  1. The above copyright notice must appear in all copies;
  2. Any use of the documents available from this server must be for informational purposes only and in no instance for commercial purposes;
  3. Some data may be downloaded to files and altered in format for analytical purposes, however the data should still be referenced using the citation above;
  4. No graphics available from this server can be used, copied or distributed separate from the accompanying text. Any rights not expressly granted herein are reserved by NatureServe. Nothing contained herein shall be construed as conferring by implication, estoppel, or otherwise any license or right under any trademark of NatureServe. No trademark owned by NatureServe may be used in advertising or promotion pertaining to the distribution of documents delivered from this server without specific advance permission from NatureServe. Except as expressly provided above, nothing contained herein shall be construed as conferring any license or right under any NatureServe copyright.
Information Warranty Disclaimer: All documents and related graphics provided by this server and any other documents which are referenced by or linked to this server are provided "as is" without warranty as to the currentness, completeness, or accuracy of any specific data. NatureServe hereby disclaims all warranties and conditions with regard to any documents provided by this server or any other documents which are referenced by or linked to this server, including but not limited to all implied warranties and conditions of merchantibility, fitness for a particular purpose, and non-infringement. NatureServe makes no representations about the suitability of the information delivered from this server or any other documents that are referenced to or linked to this server. In no event shall NatureServe be liable for any special, indirect, incidental, consequential damages, or for damages of any kind arising out of or in connection with the use or performance of information contained in any documents provided by this server or in any other documents which are referenced by or linked to this server, under any theory of liability used. NatureServe may update or make changes to the documents provided by this server at any time without notice; however, NatureServe makes no commitment to update the information contained herein. Since the data in the central databases are continually being updated, it is advisable to refresh data retrieved at least once a year after its receipt. The data provided is for planning, assessment, and informational purposes. Site specific projects or activities should be reviewed for potential environmental impacts with appropriate regulatory agencies. If ground-disturbing activities are proposed on a site, the appropriate state natural heritage program(s) or conservation data center can be contacted for a site-specific review of the project area (see Visit Local Programs).

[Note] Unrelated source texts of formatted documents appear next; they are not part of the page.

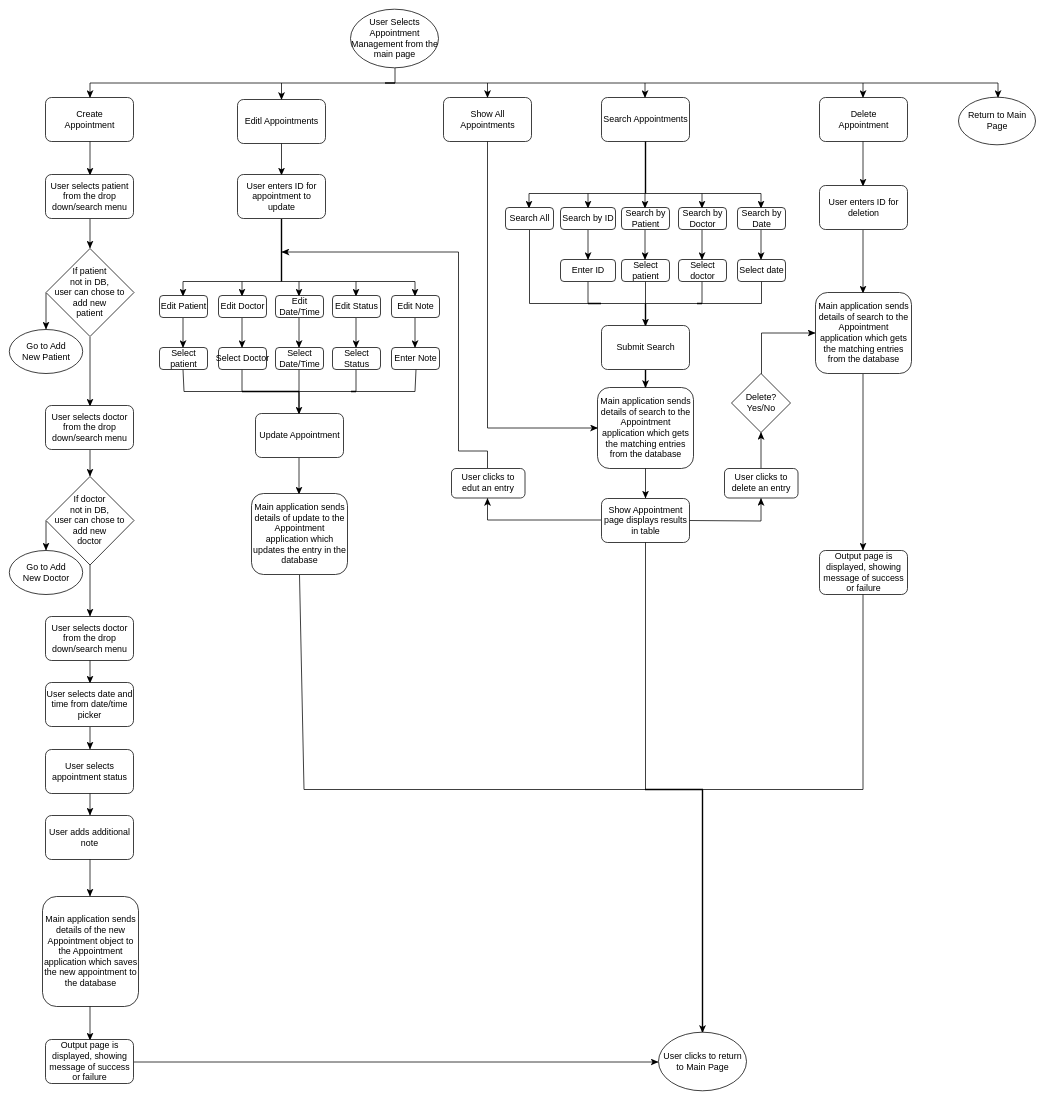
<!DOCTYPE html>
<html lang="en">
<head>
<meta charset="utf-8">
<title>Appointment management flowchart</title>
<style>
:root { --paper: #fff; --ink: #000; --stroke: .75px; }
* { box-sizing: border-box; }
html, body { margin: 0; background: var(--paper); }
.chart {
  position: relative; width: 1045px; height: 1100px; overflow: hidden;
  background: var(--paper); color: var(--ink);
  font: 8.9px/10.6px "Liberation Sans", Arial, sans-serif;
}
.connectors { position: absolute; left: 0; top: 0; fill: none; stroke: var(--ink); stroke-width: var(--stroke); }
.connectors .arrow { marker-end: url(#arrowhead); }
.connectors .heavy { stroke-width: 1.4px; }
.connectors .decision { fill: var(--paper); }
.node {
  position: absolute; display: flex; align-items: center; justify-content: center;
  text-align: center; white-space: nowrap;
}
.shape { position: absolute; fill: var(--paper); stroke: var(--ink); stroke-width: var(--stroke); left: 0; top: 0; overflow: visible; }
.label { position: relative; }
.step { width: 89px; height: 45px; }
.option { width: 49px; height: 23px; }
.process { width: 97px; height: 82px; }
.process.large { height: 111px; }
.click { width: 74px; height: 30px; }
.terminal { width: 89px; height: 59px; }
.terminal.short { width: 78px; height: 48px; }
.terminal.link { width: 74px; height: 45px; }
.choice { width: 89px; height: 89px; }
.choice.small { width: 60px; height: 60px; }
</style>
</head>
<body>
<main class="chart">
<svg class="connectors" width="1045" height="1100" viewBox="0 0 1045 1100" aria-hidden="true">
  <defs>
    <marker id="arrowhead" viewBox="0 0 8 7" refX="7.5" refY="3.5" markerWidth="8" markerHeight="7" markerUnits="userSpaceOnUse" orient="auto">
      <path d="M0 0 8 3.5 0 7 2 3.5Z" fill="#000" stroke="none"/>
    </marker>
    <rect id="step-box" x=".5" y=".5" width="88" height="44" rx="6"/>
    <rect id="option-box" x=".5" y=".5" width="48" height="22" rx="3.5"/>
    <rect id="process-box" x=".5" y=".5" width="96" height="81" rx="12"/>
    <rect id="large-box" x=".5" y=".5" width="96" height="110" rx="14"/>
    <rect id="click-box" x=".5" y=".5" width="73.5" height="29.5" rx="4.5"/>
    <ellipse id="terminal-oval" cx="44.5" cy="29.5" rx="44" ry="29.3"/>
    <ellipse id="short-oval" cx="39" cy="24" rx="38.5" ry="23.8"/>
    <ellipse id="link-oval" cx="37" cy="22.5" rx="36.7" ry="22"/>
  </defs>

  <g id="menu-branches">
    <path d="M395 68V83M90 83H998"/>
    <path d="M385 83H395" class="heavy"/>
    <path class="arrow" d="M90 83V97.5"/>
    <path class="arrow" d="M281.500 83V99.500"/>
    <path class="arrow" d="M487.500 83V97.500"/>
    <path class="arrow" d="M645 83V97.500"/>
    <path class="arrow" d="M863 83V97.500"/>
    <path class="arrow" d="M998 83V97.500"/>
  </g>

  <g id="create-flow">
    <path class="arrow" d="M90 141V175"/>
    <path class="arrow" d="M90 219V248"/>
    <path class="arrow" d="M90 337V406"/>
    <path class="arrow" d="M90 450V476"/>
    <path class="arrow" d="M90 565V616"/>
    <path class="arrow" d="M90 660V683"/>
    <path class="arrow" d="M90 727V749"/>
    <path class="arrow" d="M90 793V815"/>
    <path class="arrow" d="M90 859V896"/>
    <path class="arrow" d="M90 1006V1040"/>
    <path class="arrow" d="M46 293V329"/>
    <path class="arrow" d="M46 521V550"/>
    <path class="arrow" d="M134 1062H658"/>
    <polygon class="decision" points="90,248.500 134,292.500 90,336.500 46,292.500"/>
    <polygon class="decision" points="90,476.500 134,520.500 90,565 46,520.500"/>
  </g>

  <g id="edit-flow">
    <path class="arrow" d="M281.500 143V175"/>
    <path class="heavy" d="M281.500 219V281.500"/>
    <path d="M183 281.500H415"/>
    <path class="arrow" d="M183 281.500V296"/>
    <path class="arrow" d="M242 281.500V296"/>
    <path class="arrow" d="M299 281.500V296"/>
    <path class="arrow" d="M356 281.500V296"/>
    <path class="arrow" d="M415 281.500V296"/>
    <path class="arrow" d="M183 318V347.500"/>
    <path class="arrow" d="M242 318V347.500"/>
    <path class="arrow" d="M299 318V347.500"/>
    <path class="arrow" d="M356 318V347.500"/>
    <path class="arrow" d="M415 318V347.500"/>
    <path d="M183 369.500 184 391.500H415L416 369.500M242 369.500V391.500M356 369.500V391.500M299 369.500V391.500"/>
    <path class="heavy" d="M242 391.500H299M351 391.500H356" stroke-width="1"/>
    <path class="arrow heavy" d="M299 391.500V414"/>
    <path class="arrow" d="M299 458V494"/>
    <path d="M299.500 575 304 789.500H703"/>
  </g>

  <g id="search-flow">
    <path class="arrow" d="M487.500 141V428H597.500"/>
    <path class="heavy" d="M645.500 141V193.500"/>
    <path d="M529 193.500H761"/>
    <path class="arrow" d="M529 193.500V208"/>
    <path class="arrow" d="M588 193.500V208"/>
    <path class="arrow" d="M645 193.500V208"/>
    <path class="arrow" d="M702 193.500V208"/>
    <path class="arrow" d="M761 193.500V208"/>
    <path class="arrow" d="M588 230V259.500"/>
    <path class="arrow" d="M645 230V259.500"/>
    <path class="arrow" d="M702 230V259.500"/>
    <path class="arrow" d="M761 230V259.500"/>
    <path d="M529.500 230V303.500H761.500V281.500M588 281.500V303.500M702 281.500V303.500M645.500 281.500V303.500"/>
    <path class="heavy" d="M588 303.500H601M697 303.500H702"/>
    <path class="arrow heavy" d="M645.500 303.500V326"/>
    <path class="arrow heavy" d="M645.500 370V387.500"/>
    <path class="arrow" d="M645.500 468V498"/>
    <path class="arrow" d="M601 520H487.500V498.500"/>
    <path class="arrow" d="M487.500 468V451H458.500V252H282"/>
    <path class="arrow" d="M689 520.500 761 521V498.500"/>
    <path class="arrow" d="M761 468V432.500"/>
    <path class="arrow" d="M761.500 374V333H815"/>
    <path d="M645.500 542V789.500"/>
    <polygon class="decision" points="761,373.500 790.500,403 761,432.500 731.500,403"/>
  </g>

  <g id="delete-flow">
    <path class="arrow" d="M863 141V186"/>
    <path class="arrow" d="M863 230V293"/>
    <path class="arrow" d="M863 374V550"/>
    <path d="M863 594V789.500H703"/>
    <path class="heavy" d="M645 789.500H703" stroke-width="1"/>
    <path class="arrow heavy" d="M702.500 789.500V1032.500"/>
  </g>
</svg>

<section aria-label="Menu">
  <div class="node terminal" style="left:350px;top:9px"><svg class="shape"><use href="#terminal-oval"/></svg><span class="label">User Selects<br>Appointment<br>Management from the<br>main page</span></div>
  <div class="node terminal short" style="left:958px;top:97px"><svg class="shape"><use href="#short-oval"/></svg><span class="label">Return to Main<br>Page</span></div>
</section>

<section aria-label="Create appointment">
  <div class="node step" style="left:45px;top:97px"><svg class="shape"><use href="#step-box"/></svg><span class="label">Create<br>Appointment</span></div>
  <div class="node step" style="left:45px;top:174px"><svg class="shape"><use href="#step-box"/></svg><span class="label">User selects patient<br>from the drop<br>down/search menu</span></div>
  <div class="node choice" style="left:45px;top:248px"><span class="label">If patient<br>not in DB,<br>user can chose to<br>add new<br>patient</span></div>
  <div class="node terminal link" style="left:9px;top:329px"><svg class="shape"><use href="#link-oval"/></svg><span class="label">Go to Add<br>New Patient</span></div>
  <div class="node step" style="left:45px;top:405px"><svg class="shape"><use href="#step-box"/></svg><span class="label">User selects doctor<br>from the drop<br>down/search menu</span></div>
  <div class="node choice" style="left:45px;top:476px"><span class="label">If doctor<br>not in DB,<br>user can chose to<br>add new<br>doctor</span></div>
  <div class="node terminal link" style="left:9px;top:550px"><svg class="shape"><use href="#link-oval"/></svg><span class="label">Go to Add<br>New Doctor</span></div>
  <div class="node step" style="left:45px;top:616px"><svg class="shape"><use href="#step-box"/></svg><span class="label">User selects doctor<br>from the drop<br>down/search menu</span></div>
  <div class="node step" style="left:45px;top:682px"><svg class="shape"><use href="#step-box"/></svg><span class="label">User selects date and<br>time from date/time<br>picker</span></div>
  <div class="node step" style="left:45px;top:749px"><svg class="shape"><use href="#step-box"/></svg><span class="label">User selects<br>appointment status</span></div>
  <div class="node step" style="left:45px;top:815px"><svg class="shape"><use href="#step-box"/></svg><span class="label">User adds additional<br>note</span></div>
  <div class="node process large" style="left:42px;top:896px"><svg class="shape"><use href="#large-box"/></svg><span class="label">Main application sends<br>details of the new<br>Appointment object to<br>the Appointment<br>application which saves<br>the new appointment to<br>the database</span></div>
  <div class="node step" style="left:45px;top:1039px"><svg class="shape"><use href="#step-box"/></svg><span class="label">Output page is<br>displayed, showing<br>message of success<br>or failure</span></div>
</section>

<section aria-label="Edit appointments">
  <div class="node step" style="left:237px;top:99px"><svg class="shape"><use href="#step-box"/></svg><span class="label">Editl Appointments</span></div>
  <div class="node step" style="left:237px;top:174px"><svg class="shape"><use href="#step-box"/></svg><span class="label">User enters ID for<br>appointment to<br>update</span></div>
  <div class="node option" style="left:159px;top:295px"><svg class="shape"><use href="#option-box"/></svg><span class="label">Edit Patient</span></div>
  <div class="node option" style="left:218px;top:295px"><svg class="shape"><use href="#option-box"/></svg><span class="label">Edit Doctor</span></div>
  <div class="node option" style="left:275px;top:295px"><svg class="shape"><use href="#option-box"/></svg><span class="label">Edit<br>Date/Time</span></div>
  <div class="node option" style="left:332px;top:295px"><svg class="shape"><use href="#option-box"/></svg><span class="label">Edit Status</span></div>
  <div class="node option" style="left:391px;top:295px"><svg class="shape"><use href="#option-box"/></svg><span class="label">Edit Note</span></div>
  <div class="node option" style="left:159px;top:347px"><svg class="shape"><use href="#option-box"/></svg><span class="label">Select<br>patient</span></div>
  <div class="node option" style="left:218px;top:347px"><svg class="shape"><use href="#option-box"/></svg><span class="label">Select Doctor</span></div>
  <div class="node option" style="left:275px;top:347px"><svg class="shape"><use href="#option-box"/></svg><span class="label">Select<br>Date/Time</span></div>
  <div class="node option" style="left:332px;top:347px"><svg class="shape"><use href="#option-box"/></svg><span class="label">Select<br>Status</span></div>
  <div class="node option" style="left:391px;top:347px"><svg class="shape"><use href="#option-box"/></svg><span class="label">Enter Note</span></div>
  <div class="node step" style="left:255px;top:413px"><svg class="shape"><use href="#step-box"/></svg><span class="label">Update Appointment</span></div>
  <div class="node process" style="left:251px;top:493px"><svg class="shape"><use href="#process-box"/></svg><span class="label">Main application sends<br>details of update to the<br>Appointment<br>application which<br>updates the entry in the<br>database</span></div>
</section>

<section aria-label="Show and search appointments">
  <div class="node step" style="left:443px;top:97px"><svg class="shape"><use href="#step-box"/></svg><span class="label">Show All<br>Appointments</span></div>
  <div class="node step" style="left:601px;top:97px"><svg class="shape"><use href="#step-box"/></svg><span class="label">Search Appointments</span></div>
  <div class="node option" style="left:505px;top:207px"><svg class="shape"><use href="#option-box"/></svg><span class="label">Search All</span></div>
  <div class="node option" style="left:560px;top:207px;width:56px"><svg class="shape"><rect x=".5" y=".5" width="55" height="22" rx="3.5"/></svg><span class="label">Search by ID</span></div>
  <div class="node option" style="left:621px;top:207px"><svg class="shape"><use href="#option-box"/></svg><span class="label">Search by<br>Patient</span></div>
  <div class="node option" style="left:678px;top:207px"><svg class="shape"><use href="#option-box"/></svg><span class="label">Search by<br>Doctor</span></div>
  <div class="node option" style="left:737px;top:207px"><svg class="shape"><use href="#option-box"/></svg><span class="label">Search by<br>Date</span></div>
  <div class="node option" style="left:560px;top:259px;width:56px"><svg class="shape"><rect x=".5" y=".5" width="55" height="22" rx="3.5"/></svg><span class="label">Enter ID</span></div>
  <div class="node option" style="left:621px;top:259px"><svg class="shape"><use href="#option-box"/></svg><span class="label">Select<br>patient</span></div>
  <div class="node option" style="left:678px;top:259px"><svg class="shape"><use href="#option-box"/></svg><span class="label">Select<br>doctor</span></div>
  <div class="node option" style="left:737px;top:259px"><svg class="shape"><use href="#option-box"/></svg><span class="label">Select date</span></div>
  <div class="node step" style="left:601px;top:325px"><svg class="shape"><use href="#step-box"/></svg><span class="label">Submit Search</span></div>
  <div class="node process" style="left:597px;top:387px"><svg class="shape"><use href="#process-box"/></svg><span class="label">Main application sends<br>details of search to the<br>Appointment<br>application which gets<br>the matching entries<br>from the database</span></div>
  <div class="node step" style="left:601px;top:498px"><svg class="shape"><use href="#step-box"/></svg><span class="label">Show Appointment<br>page displays results<br>in table</span></div>
  <div class="node click" style="left:451px;top:468px"><svg class="shape"><use href="#click-box"/></svg><span class="label">User clicks to<br>edut an entry</span></div>
  <div class="node click" style="left:724px;top:468px"><svg class="shape"><use href="#click-box"/></svg><span class="label">User clicks to<br>delete an entry</span></div>
  <div class="node choice small" style="left:731px;top:373px"><span class="label">Delete?<br>Yes/No</span></div>
</section>

<section aria-label="Delete appointment">
  <div class="node step" style="left:819px;top:97px"><svg class="shape"><use href="#step-box"/></svg><span class="label">Delete<br>Appointment</span></div>
  <div class="node step" style="left:819px;top:185px"><svg class="shape"><use href="#step-box"/></svg><span class="label">User enters ID for<br>deletion</span></div>
  <div class="node process" style="left:815px;top:292px"><svg class="shape"><use href="#process-box"/></svg><span class="label">Main application sends<br>details of search to the<br>Appointment<br>application which gets<br>the matching entries<br>from the database</span></div>
  <div class="node step" style="left:819px;top:550px"><svg class="shape"><use href="#step-box"/></svg><span class="label">Output page is<br>displayed, showing<br>message of success<br>or failure</span></div>
  <div class="node terminal" style="left:658px;top:1032px"><svg class="shape"><use href="#terminal-oval"/></svg><span class="label">User clicks to return<br>to Main Page</span></div>
</section>
</main>
</body>
</html>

Feedback Request: NatureServe encourages users to let us know of any errors or significant omissions that you find in the data through (see Contact Us). Your comments will be very valuable in improving the overall quality of our databases for the benefit of all users.